- Problem -
Look through the data and write out every line with the word "fract" in it.

(Dataset excerpts)

• • •

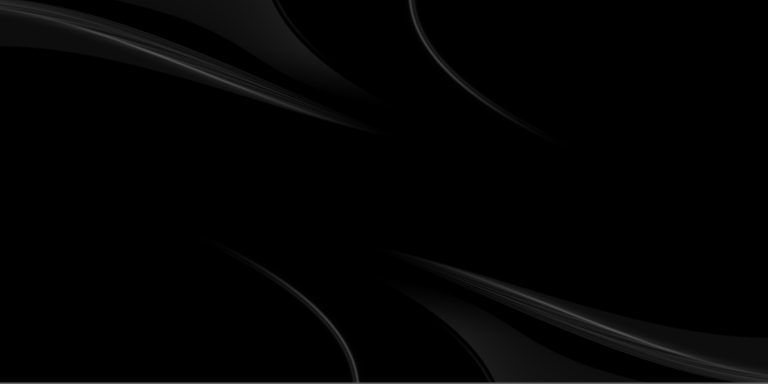
A Shadertoy shader for this background:

```glsl
// Black backdrop with silky grey beams, wings and arcs in point symmetry over a grey base line.

const vec2 CANVAS = vec2(2.0, 1.0);
const vec3 SILVER = vec3(1.0);

// Hash without sine
float hash(float n) {
    n = fract(n * 0.1031);
    n *= n + 33.33;
    return fract(n * (n + n));
}

float noise(float x) {
    float cell = floor(x), f = fract(x);
    return mix(hash(cell), hash(cell + 1.0), f * f * (3.0 - 2.0 * f));
}

// Cubic through four evenly spaced knots, t from 0 to 1
float curve(float t, vec4 k) {
    float s = 3.0 * t;
    float d1 = k.y - k.x;
    float d2 = k.z - 2.0 * k.y + k.x;
    float d3 = k.w - 3.0 * k.z + 3.0 * k.y - k.x;
    return k.x + s * (d1 + (s - 1.0) * (d2 / 2.0 + (s - 2.0) * d3 / 6.0));
}

// Signed distance across a curve whose knots span the given length
float curveDistance(float along, float across, float span, vec4 k) {
    float t = along / span, h = 0.01;
    float slope = (curve(t + h, k) - curve(t - h, k)) / (2.0 * h * span);
    return (across - curve(t, k)) / sqrt(1.0 + slope * slope);
}

float bell(float x, float width) {
    return exp(-x * x / (width * width));
}

float edge(float d, float soft) {
    return smoothstep(-soft, soft, d);
}

// Long tapering beam made of fine streaks
float beam(vec2 p, float pixel) {
    const float SPAN = 1.055;
    const vec4 TOP = vec4(-0.010, 0.074, 0.214, 0.363);
    const vec4 RIDGE = vec4(0.021, 0.121, 0.257, 0.363);
    const vec4 BOTTOM = vec4(0.120, 0.170, 0.271, 0.363);
    float t = p.x / SPAN;
    if (t > 1.0) return 0.0;

    float top = curve(t, TOP), bottom = curve(t, BOTTOM);
    float v = (p.y - top) / max(bottom - top, 0.001);
    float body = edge(p.y - top, pixel) * edge(bottom - p.y, pixel);
    float fade = 1.0 - smoothstep(0.5, 1.0, t);
    float ridge = curveDistance(p.x, p.y, SPAN, RIDGE);

    float streaks = 0.6 * noise(v * 15.0 + t * 3.0) + 0.4 * noise(v * 34.0 - t * 5.0);
    float upper = 1.0 - smoothstep(-0.005, 0.02, ridge);
    float light = body * fade * mix(0.05, 0.02 + 0.11 * streaks, upper);

    // Bright crest with its soft halo
    float crest = 0.05 + 0.14 * bell(t - 0.43, 0.24);
    float tipFade = 1.0 - smoothstep(0.7, 1.0, t);
    light += crest * tipFade * bell(ridge, 0.0035);
    light += 0.05 * tipFade * body * bell(ridge, 0.015);
    light += 0.06 * fade * body * bell(v - 0.12 - 0.3 * t, 0.05);
    return light;
}

// Broad dim wing with a thin rim beside its steep side
float wing(vec2 p, float pixel) {
    const float SPAN = 0.292;
    const vec4 LEFT = vec4(0.300, 0.583, 0.745, 1.040);
    const vec4 RIGHT = vec4(0.708, 0.773, 0.885, 1.055);
    float t = p.y / SPAN;
    if (t > 1.0) return 0.0;

    float left = curveDistance(p.y, p.x, SPAN, LEFT);
    float right = curveDistance(p.y, p.x, SPAN, RIGHT);
    float fill = edge(left, pixel) * edge(-right, pixel);
    float across = clamp(left / max(left - right, 0.001), 0.0, 1.0);
    float fade = 1.0 - smoothstep(0.4, 1.0, t);
    float rim = bell(right - 0.012, 0.0035) * (1.0 - smoothstep(0.1, 0.65, t));
    return fill * fade * mix(0.05, 0.105, across) + 0.07 * rim;
}

// Slender arc that fades as it sweeps away
float arc(vec2 p) {
    const float SPAN = 0.400;
    const vec4 PATH = vec4(1.068, 1.121, 1.264, 1.505);
    float t = p.y / SPAN;
    if (t > 1.0) return 0.0;

    float d = curveDistance(p.y, p.x, SPAN, PATH);
    float fade = 1.0 - smoothstep(0.4, 1.0, t);
    float line = 0.23 * bell(d, 0.0038) + 0.09 * bell(d - 0.009, 0.004);
    return fade * (line + 0.015 * bell(d, 0.014));
}

void mainImage(out vec4 fragColor, in vec2 fragCoord) {
    const float BASE_HEIGHT = 0.0039, BASE_LIGHT = 0.4;
    vec2 p = fragCoord / iResolution.xy;
    float pixel = 1.0 / iResolution.y;
    float base = clamp((BASE_HEIGHT - p.y) / pixel + 0.5, 0.0, 1.0);
    p = vec2(p.x, 1.0 - p.y) * CANVAS;

    // Turn the lower half onto the upper half
    if (p.y > 0.5) p = CANVAS - p;

    float light = beam(p, pixel) + wing(p, pixel) + arc(p);
    fragColor = vec4(SILVER * mix(light, BASE_LIGHT, base), 1.0);
}
```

• • •

- Task solution -
    n = fract(n * 0.1031);
    return fract(n * (n + n));
    float cell = floor(x), f = fract(x);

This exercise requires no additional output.